  • Author(s) / Creator(s)
  • Multiple sclerosis (MS) is a common cause of non-traumatic neurologic disability with
    high incidence in many developed countries. Although the etiology of the disease
    remains elusive, it is thought to entail genetic and environmental causes, and microbial
    pathogens have also been envisioned as contributors to the phenotype. We conducted
    a metagenomic survey in cerebrospinal fluid (CSF) from 28 MS patients and 15 patients
    suffering other type of neurological conditions. We detected bacterial reads in eight out
    of the 15 non-MS patients and in a single MS patient, at an abundance >1% of total
    classified reads. Two patients were of special interest: one non-MS patient harbored
    ∼73% bacterial reads, while an MS patient had ∼83% bacterial reads. In the former
    case, Veillonella parvula, a bacterium occasionally found associated with meningitis was
    the predominant species, whilst Kocuria flava, apparently an environmental bacterium,
    predominated in the latter case. Thirty-four out of 43 samples contained <1%
    bacterial reads, which we regard as cross- or environmental contamination. A few viral
    reads corresponding to Epstein-Barr virus, cytomegalovirus, and parvovirus were also
    identified. Our results suggest that CSF of MS patients is often (but not always) free of
    microbial DNA.

  • Date created
    2017-01-06
  • Subjects / Keywords
  • Type of Item

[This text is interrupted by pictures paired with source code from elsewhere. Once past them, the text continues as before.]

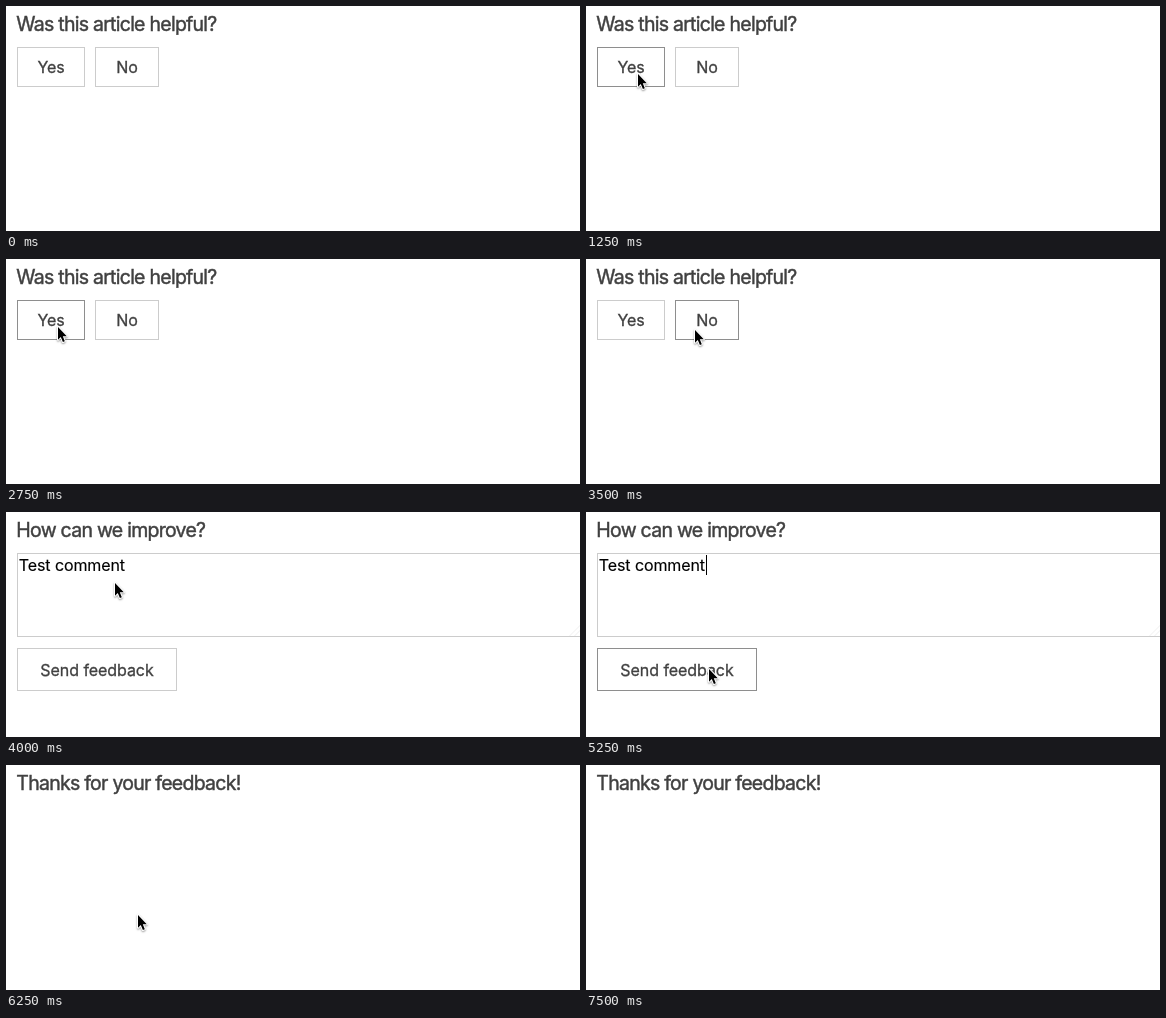
Recreate the animation shown at these times as an HTML page with a canvas. Size 574 by 225 pixels, loop 7750 ms.

```html
<!DOCTYPE html>
<html lang="en">
<head>
<meta charset="utf-8">
<title>Article feedback</title>
<style>
html, body { margin: 0; width: 100%; height: 100%; overflow: hidden; background: #fff; }
canvas { display: block; width: 574px; height: 225px; }
</style>
</head>
<body>
<canvas id="stage"></canvas>
<script>
const W = 574, H = 225, LOOP = 7750, TICK = 250;
const INK = '#404040';
const canvas = document.getElementById('stage');
const ctx = canvas.getContext('2d');
const ratio = window.devicePixelRatio || 1;
canvas.width = W * ratio;
canvas.height = H * ratio;

// Where the pointer tip rests and from when, in ms
const stops = [
  { t: 750, x: 325, y: 15 },
  { t: 1000, x: 52, y: 68 },
  { t: 3000, x: 40, y: 57 },
  { t: 3250, x: 108, y: 74 },
  { t: 3500, x: 109, y: 71 },
  { t: 4250, x: 112, y: 74 },
  { t: 4750, x: 119, y: 64 },
  { t: 5000, x: 138, y: 120 },
  { t: 5250, x: 123, y: 157 },
  { t: 6250, x: 132, y: 150 },
  { t: 6500, x: 138, y: 140 },
  { t: 6750, x: 281, y: -6 }
];
const LEAVE = 7000;

function pointerAt(t) {
  return t < LEAVE ? stops.findLast(stop => stop.t <= t) : undefined;
}

function sceneAt(t) {
  if (t >= 5500) return drawThanks;
  if (t >= 4000) return drawForm;
  return t >= 1750 && t < 2750 ? drawThanks : drawAsk;
}

function text(str, x, y, size, spacing, color, weight = 0) {
  ctx.font = `${size}px Inter, Roboto, sans-serif`;
  ctx.letterSpacing = spacing + 'px';
  ctx.fillStyle = ctx.strokeStyle = color;
  ctx.fillText(str, x, y);
  if (weight) {
    ctx.lineWidth = weight;
    ctx.strokeText(str, x, y);
  }
}

function title(str) {
  text(str, 10.3, 25, 19.5, -0.74, INK, 0.45);
}

function box(x, y, w, h, color) {
  ctx.strokeStyle = color;
  ctx.lineWidth = 1;
  ctx.strokeRect(x + 0.5, y + 0.5, w - 1, h - 1);
}

function button(label, x, y, w, h, tip) {
  const hover = tip && tip.x > x && tip.x < x + w && tip.y > y && tip.y < y + h;
  box(x, y, w, h, hover ? '#8e8e8e' : '#ccc');
  ctx.textAlign = 'center';
  text(label, x + w / 2, y + h / 2 + 6, 16, -0.06, INK, 0.3);
  ctx.textAlign = 'left';
}

function drawThanks() {
  title('Thanks for your feedback!');
}

function drawAsk(t, tip) {
  title('Was this article helpful?');
  button('Yes', 11, 41, 68, 40, tip);
  button('No', 89, 41, 64, 40, tip);
}

function drawForm(t, tip) {
  title('How can we improve?');
  box(11, 41, 566, 84, '#ccc');
  text('Test comment', 12.8, 59, 16, -0.1, '#000', 0.15);
  drawGrip();
  if (t >= 5000) {
    ctx.fillStyle = '#000';
    ctx.fillRect(120, 43, 1, 20);
  }
  button('Send feedback', 11, 136, 160, 43, tip);
}

function drawGrip() {
  ctx.strokeStyle = '#888';
  for (const size of [11, 6]) {
    ctx.beginPath();
    ctx.moveTo(574.5 - size, 124);
    ctx.lineTo(574.5, 124 - size);
    ctx.stroke();
  }
}

function drawPointer({ x, y }) {
  const arrow = new Path2D('M0 0V12.8L2.8 10.1L4.9 15L6.8 14.2L4.8 9.3H8.8Z');
  ctx.save();
  ctx.translate(x, y);
  ctx.lineJoin = 'round';
  ctx.lineWidth = 2;
  ctx.strokeStyle = '#fff';
  ctx.shadowColor = 'rgba(0,0,0,0.4)';
  ctx.shadowBlur = 2 * ratio;
  ctx.shadowOffsetY = ratio;
  ctx.stroke(arrow);
  ctx.shadowColor = 'transparent';
  ctx.fillStyle = '#000';
  ctx.fill(arrow);
  ctx.restore();
}

function draw(now) {
  const t = Math.floor((now % LOOP) / TICK) * TICK;
  const tip = pointerAt(t);
  ctx.setTransform(ratio, 0, 0, ratio, 0, 0);
  ctx.fillStyle = '#fff';
  ctx.fillRect(0, 0, W, H);
  sceneAt(t)(t, tip);
  if (tip) drawPointer(tip);
}

const begin = performance.now();
function tick() {
  draw(performance.now() - begin);
  requestAnimationFrame(tick);
}
tick();
</script>
</body>
</html>
```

    Article (Published)
  • DOI
    https://doi.org/10.7939/R3TD9NN7M
  • License
    Attribution 4.0 International